» DATA FOR THE TASK:
Segment Open

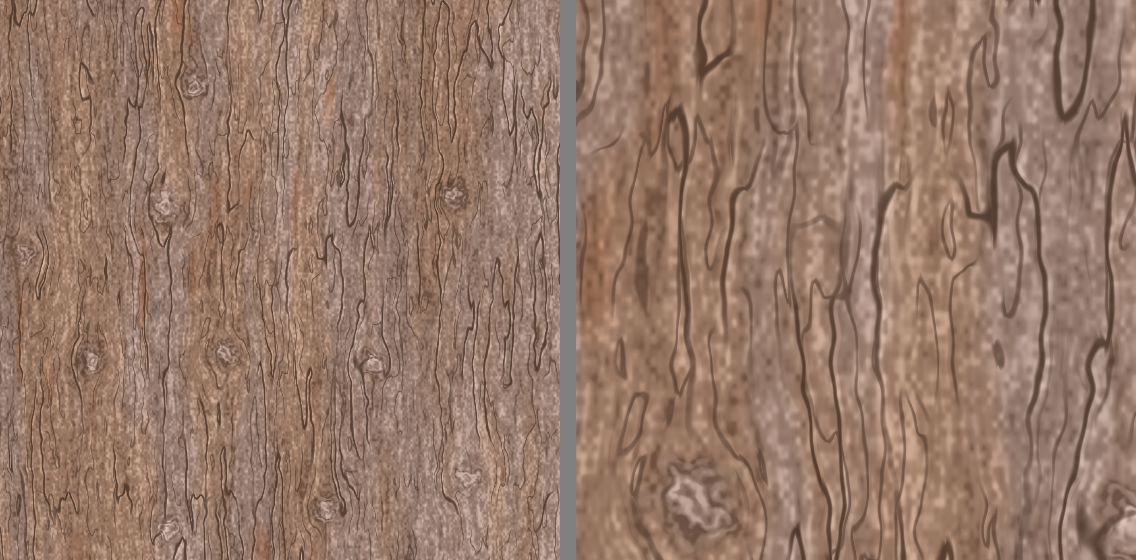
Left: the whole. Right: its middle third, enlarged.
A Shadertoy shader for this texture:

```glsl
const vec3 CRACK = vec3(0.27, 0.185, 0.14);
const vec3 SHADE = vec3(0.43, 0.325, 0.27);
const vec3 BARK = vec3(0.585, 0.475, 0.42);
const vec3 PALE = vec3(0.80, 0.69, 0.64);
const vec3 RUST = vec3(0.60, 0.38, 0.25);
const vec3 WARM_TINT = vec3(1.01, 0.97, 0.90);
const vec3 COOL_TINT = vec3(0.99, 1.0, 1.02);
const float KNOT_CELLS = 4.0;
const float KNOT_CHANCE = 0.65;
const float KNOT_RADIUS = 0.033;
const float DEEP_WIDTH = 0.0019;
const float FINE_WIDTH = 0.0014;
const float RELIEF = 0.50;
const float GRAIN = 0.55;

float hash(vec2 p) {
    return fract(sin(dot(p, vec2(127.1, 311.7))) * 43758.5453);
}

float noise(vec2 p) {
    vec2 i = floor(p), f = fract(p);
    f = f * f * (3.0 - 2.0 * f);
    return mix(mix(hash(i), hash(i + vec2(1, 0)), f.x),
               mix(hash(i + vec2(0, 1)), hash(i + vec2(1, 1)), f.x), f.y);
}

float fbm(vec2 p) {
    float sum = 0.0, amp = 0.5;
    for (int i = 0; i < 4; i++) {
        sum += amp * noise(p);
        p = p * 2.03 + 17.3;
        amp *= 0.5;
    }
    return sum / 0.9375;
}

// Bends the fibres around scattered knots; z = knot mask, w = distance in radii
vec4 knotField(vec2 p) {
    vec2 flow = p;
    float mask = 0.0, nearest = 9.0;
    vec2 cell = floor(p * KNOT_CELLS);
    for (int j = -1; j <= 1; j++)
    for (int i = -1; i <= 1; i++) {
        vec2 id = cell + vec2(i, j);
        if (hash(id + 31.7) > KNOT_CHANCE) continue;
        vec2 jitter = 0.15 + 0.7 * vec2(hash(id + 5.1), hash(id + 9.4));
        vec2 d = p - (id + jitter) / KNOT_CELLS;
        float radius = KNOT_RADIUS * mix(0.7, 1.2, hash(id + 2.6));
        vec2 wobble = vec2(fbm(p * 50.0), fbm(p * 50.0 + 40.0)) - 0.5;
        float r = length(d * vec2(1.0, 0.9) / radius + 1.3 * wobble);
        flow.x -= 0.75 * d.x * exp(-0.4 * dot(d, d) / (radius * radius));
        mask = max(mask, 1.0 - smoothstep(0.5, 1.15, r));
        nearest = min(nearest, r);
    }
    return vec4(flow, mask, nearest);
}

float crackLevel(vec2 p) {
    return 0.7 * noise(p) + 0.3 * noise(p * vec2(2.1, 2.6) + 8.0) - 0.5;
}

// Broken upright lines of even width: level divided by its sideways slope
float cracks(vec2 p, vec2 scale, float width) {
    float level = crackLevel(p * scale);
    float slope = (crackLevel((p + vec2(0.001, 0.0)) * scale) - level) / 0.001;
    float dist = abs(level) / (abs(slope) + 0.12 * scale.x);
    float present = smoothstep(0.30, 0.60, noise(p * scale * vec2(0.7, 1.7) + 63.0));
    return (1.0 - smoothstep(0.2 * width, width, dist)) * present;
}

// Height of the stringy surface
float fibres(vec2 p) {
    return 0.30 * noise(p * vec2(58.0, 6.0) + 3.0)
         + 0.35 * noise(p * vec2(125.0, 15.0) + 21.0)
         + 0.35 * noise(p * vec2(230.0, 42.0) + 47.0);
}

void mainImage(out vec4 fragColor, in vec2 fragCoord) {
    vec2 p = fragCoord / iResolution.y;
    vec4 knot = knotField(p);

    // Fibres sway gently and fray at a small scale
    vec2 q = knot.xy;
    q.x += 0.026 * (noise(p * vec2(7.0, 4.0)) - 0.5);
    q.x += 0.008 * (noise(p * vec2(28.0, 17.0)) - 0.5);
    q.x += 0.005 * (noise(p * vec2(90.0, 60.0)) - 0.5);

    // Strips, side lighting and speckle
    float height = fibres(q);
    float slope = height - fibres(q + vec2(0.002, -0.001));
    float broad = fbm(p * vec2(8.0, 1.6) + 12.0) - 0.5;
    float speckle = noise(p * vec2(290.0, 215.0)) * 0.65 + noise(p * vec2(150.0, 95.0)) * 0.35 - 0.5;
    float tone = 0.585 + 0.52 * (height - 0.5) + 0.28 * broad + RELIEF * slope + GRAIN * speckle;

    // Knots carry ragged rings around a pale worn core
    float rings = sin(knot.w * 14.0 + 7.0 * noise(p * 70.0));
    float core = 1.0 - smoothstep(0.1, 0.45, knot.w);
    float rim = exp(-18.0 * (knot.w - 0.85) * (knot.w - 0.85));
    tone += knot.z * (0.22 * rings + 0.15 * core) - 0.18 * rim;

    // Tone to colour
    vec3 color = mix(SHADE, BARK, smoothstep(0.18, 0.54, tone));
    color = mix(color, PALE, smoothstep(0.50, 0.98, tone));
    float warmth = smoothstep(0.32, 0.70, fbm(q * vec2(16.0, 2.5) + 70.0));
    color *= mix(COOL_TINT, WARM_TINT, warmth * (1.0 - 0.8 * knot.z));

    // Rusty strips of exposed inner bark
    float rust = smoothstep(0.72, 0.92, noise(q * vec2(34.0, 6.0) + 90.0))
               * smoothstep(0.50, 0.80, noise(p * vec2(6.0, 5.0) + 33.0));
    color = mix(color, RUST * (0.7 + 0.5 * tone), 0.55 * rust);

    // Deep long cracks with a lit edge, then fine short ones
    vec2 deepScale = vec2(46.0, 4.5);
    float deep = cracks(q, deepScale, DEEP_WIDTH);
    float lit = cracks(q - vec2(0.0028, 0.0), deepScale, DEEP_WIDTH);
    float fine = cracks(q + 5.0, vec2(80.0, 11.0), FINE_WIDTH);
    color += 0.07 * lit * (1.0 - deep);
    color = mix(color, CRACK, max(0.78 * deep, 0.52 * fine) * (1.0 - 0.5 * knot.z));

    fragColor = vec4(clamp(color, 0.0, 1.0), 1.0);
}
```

Segment Closed
Segment Open

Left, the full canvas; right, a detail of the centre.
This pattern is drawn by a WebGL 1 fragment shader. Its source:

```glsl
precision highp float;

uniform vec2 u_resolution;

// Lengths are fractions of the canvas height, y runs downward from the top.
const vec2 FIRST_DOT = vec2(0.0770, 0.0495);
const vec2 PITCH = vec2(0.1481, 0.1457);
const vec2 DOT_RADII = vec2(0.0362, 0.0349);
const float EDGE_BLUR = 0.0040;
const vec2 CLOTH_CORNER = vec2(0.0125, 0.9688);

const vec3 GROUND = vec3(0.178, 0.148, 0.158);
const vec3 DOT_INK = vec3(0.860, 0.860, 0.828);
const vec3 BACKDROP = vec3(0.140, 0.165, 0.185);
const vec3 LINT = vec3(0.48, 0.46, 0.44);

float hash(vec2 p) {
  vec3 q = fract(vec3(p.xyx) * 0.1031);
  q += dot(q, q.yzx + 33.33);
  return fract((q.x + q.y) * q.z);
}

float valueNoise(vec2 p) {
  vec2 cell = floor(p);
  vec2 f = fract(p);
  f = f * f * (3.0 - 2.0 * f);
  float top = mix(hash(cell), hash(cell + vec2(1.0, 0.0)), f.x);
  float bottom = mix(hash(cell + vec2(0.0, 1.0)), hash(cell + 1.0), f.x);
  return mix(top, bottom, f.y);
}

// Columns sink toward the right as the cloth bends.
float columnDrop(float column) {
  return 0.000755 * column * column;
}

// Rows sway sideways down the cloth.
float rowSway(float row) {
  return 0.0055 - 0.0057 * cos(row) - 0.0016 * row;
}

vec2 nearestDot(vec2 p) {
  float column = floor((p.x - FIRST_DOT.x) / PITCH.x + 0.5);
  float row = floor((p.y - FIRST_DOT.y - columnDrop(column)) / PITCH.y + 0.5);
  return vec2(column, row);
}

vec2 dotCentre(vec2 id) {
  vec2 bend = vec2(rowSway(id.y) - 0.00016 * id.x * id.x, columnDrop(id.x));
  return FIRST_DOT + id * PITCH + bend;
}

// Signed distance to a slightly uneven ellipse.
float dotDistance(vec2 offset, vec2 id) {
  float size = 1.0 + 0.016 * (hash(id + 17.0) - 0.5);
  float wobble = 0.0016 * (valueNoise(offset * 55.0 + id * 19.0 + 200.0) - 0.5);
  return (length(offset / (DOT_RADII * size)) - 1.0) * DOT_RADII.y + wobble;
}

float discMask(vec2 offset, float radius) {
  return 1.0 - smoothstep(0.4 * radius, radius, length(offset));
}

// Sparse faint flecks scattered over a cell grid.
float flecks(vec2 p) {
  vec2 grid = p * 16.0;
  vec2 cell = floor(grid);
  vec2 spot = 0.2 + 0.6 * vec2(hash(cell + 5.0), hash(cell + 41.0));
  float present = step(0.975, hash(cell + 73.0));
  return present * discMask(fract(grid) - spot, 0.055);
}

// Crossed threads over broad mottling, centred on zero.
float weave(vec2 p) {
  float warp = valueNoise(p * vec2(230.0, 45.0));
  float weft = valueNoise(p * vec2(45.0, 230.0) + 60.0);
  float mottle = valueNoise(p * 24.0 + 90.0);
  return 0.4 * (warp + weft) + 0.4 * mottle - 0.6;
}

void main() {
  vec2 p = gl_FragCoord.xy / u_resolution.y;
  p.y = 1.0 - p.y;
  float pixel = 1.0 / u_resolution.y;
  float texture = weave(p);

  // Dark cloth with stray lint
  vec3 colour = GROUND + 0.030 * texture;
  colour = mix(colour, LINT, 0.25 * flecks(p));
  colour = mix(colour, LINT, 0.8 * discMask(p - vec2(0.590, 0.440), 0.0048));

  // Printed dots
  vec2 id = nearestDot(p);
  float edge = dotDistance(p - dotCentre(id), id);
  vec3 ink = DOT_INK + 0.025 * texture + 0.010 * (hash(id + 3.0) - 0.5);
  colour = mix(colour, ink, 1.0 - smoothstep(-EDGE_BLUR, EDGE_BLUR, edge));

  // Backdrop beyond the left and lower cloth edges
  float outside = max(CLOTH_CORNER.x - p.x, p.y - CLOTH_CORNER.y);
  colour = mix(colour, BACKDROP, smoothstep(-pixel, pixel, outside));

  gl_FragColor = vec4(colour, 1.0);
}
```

Segment Closed
Segment Open

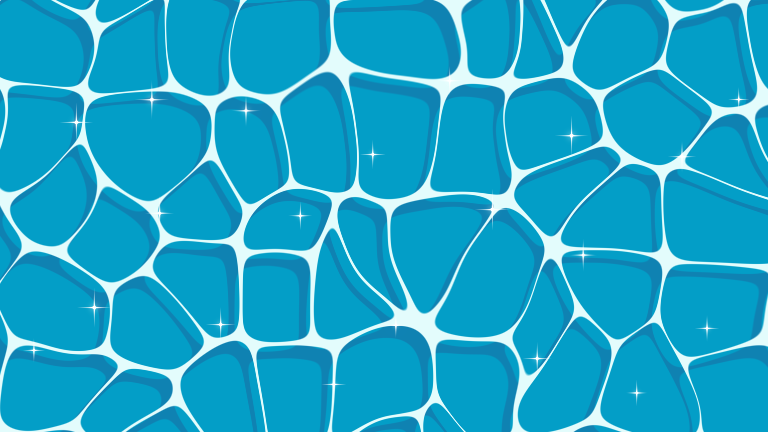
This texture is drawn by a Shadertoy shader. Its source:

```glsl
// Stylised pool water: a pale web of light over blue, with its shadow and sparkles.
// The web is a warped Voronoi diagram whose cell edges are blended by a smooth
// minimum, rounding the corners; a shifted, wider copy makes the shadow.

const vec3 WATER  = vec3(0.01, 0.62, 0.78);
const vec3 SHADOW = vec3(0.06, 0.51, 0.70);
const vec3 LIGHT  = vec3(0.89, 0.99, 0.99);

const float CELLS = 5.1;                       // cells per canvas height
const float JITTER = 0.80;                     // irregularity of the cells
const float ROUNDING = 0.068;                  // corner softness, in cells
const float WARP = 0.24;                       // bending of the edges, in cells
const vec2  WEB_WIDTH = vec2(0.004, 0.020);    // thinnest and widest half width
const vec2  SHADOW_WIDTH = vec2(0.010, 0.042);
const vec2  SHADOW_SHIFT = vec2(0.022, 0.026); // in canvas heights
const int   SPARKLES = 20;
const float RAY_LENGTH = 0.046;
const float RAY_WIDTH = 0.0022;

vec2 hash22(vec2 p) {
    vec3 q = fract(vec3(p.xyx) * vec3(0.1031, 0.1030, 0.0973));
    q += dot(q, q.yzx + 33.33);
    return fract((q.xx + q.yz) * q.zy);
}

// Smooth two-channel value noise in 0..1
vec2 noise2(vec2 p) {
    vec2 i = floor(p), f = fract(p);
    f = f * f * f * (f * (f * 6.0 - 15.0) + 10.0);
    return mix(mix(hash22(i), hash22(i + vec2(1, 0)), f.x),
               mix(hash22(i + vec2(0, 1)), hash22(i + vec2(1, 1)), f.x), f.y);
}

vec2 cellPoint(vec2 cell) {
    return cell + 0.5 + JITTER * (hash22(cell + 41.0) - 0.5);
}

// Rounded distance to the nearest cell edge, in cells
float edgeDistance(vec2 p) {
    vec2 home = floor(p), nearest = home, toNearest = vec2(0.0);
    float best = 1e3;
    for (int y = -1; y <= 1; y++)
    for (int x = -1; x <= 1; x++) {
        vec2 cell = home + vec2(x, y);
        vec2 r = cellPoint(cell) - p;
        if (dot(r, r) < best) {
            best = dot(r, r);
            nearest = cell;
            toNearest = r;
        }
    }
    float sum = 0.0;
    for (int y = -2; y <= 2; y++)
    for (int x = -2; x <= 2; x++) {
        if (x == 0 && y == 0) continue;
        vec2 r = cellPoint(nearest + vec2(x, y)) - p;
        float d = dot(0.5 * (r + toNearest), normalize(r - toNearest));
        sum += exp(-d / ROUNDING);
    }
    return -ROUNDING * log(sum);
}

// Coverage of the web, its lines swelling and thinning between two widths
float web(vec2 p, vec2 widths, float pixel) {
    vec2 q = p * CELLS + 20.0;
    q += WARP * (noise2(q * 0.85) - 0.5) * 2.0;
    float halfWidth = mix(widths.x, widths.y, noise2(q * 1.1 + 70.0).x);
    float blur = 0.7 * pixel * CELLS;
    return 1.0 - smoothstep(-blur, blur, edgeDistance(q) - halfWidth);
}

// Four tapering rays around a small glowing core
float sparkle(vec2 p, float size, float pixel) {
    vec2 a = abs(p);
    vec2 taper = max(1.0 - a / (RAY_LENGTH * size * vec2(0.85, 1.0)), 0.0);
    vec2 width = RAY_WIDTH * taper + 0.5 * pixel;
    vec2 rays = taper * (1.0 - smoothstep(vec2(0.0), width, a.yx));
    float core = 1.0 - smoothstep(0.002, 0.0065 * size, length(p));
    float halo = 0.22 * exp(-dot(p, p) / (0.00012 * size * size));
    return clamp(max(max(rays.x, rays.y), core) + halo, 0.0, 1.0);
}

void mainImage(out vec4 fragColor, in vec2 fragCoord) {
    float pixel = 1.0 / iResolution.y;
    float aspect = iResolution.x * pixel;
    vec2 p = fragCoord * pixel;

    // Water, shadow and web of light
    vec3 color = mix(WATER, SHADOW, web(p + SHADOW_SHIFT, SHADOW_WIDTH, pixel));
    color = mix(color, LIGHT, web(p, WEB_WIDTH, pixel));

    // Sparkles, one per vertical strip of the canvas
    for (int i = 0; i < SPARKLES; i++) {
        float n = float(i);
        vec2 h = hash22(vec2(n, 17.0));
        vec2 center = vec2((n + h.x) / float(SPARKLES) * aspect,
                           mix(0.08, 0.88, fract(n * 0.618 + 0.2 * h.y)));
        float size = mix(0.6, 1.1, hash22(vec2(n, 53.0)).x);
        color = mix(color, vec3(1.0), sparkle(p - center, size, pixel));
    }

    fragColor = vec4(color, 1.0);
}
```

Segment Closed

» WHAT YOU NEED TO DO: If a line in the data holds the string "pixel", copy that line.

» YOUR SOLUTION:
  float pixel = 1.0 / u_resolution.y;
  colour = mix(colour, BACKDROP, smoothstep(-pixel, pixel, outside));
float web(vec2 p, vec2 widths, float pixel) {
    float blur = 0.7 * pixel * CELLS;
float sparkle(vec2 p, float size, float pixel) {
    vec2 width = RAY_WIDTH * taper + 0.5 * pixel;
    float pixel = 1.0 / iResolution.y;
    float aspect = iResolution.x * pixel;
    vec2 p = fragCoord * pixel;
    vec3 color = mix(WATER, SHADOW, web(p + SHADOW_SHIFT, SHADOW_WIDTH, pixel));
    color = mix(color, LIGHT, web(p, WEB_WIDTH, pixel));
        color = mix(color, vec3(1.0), sparkle(p - center, size, pixel));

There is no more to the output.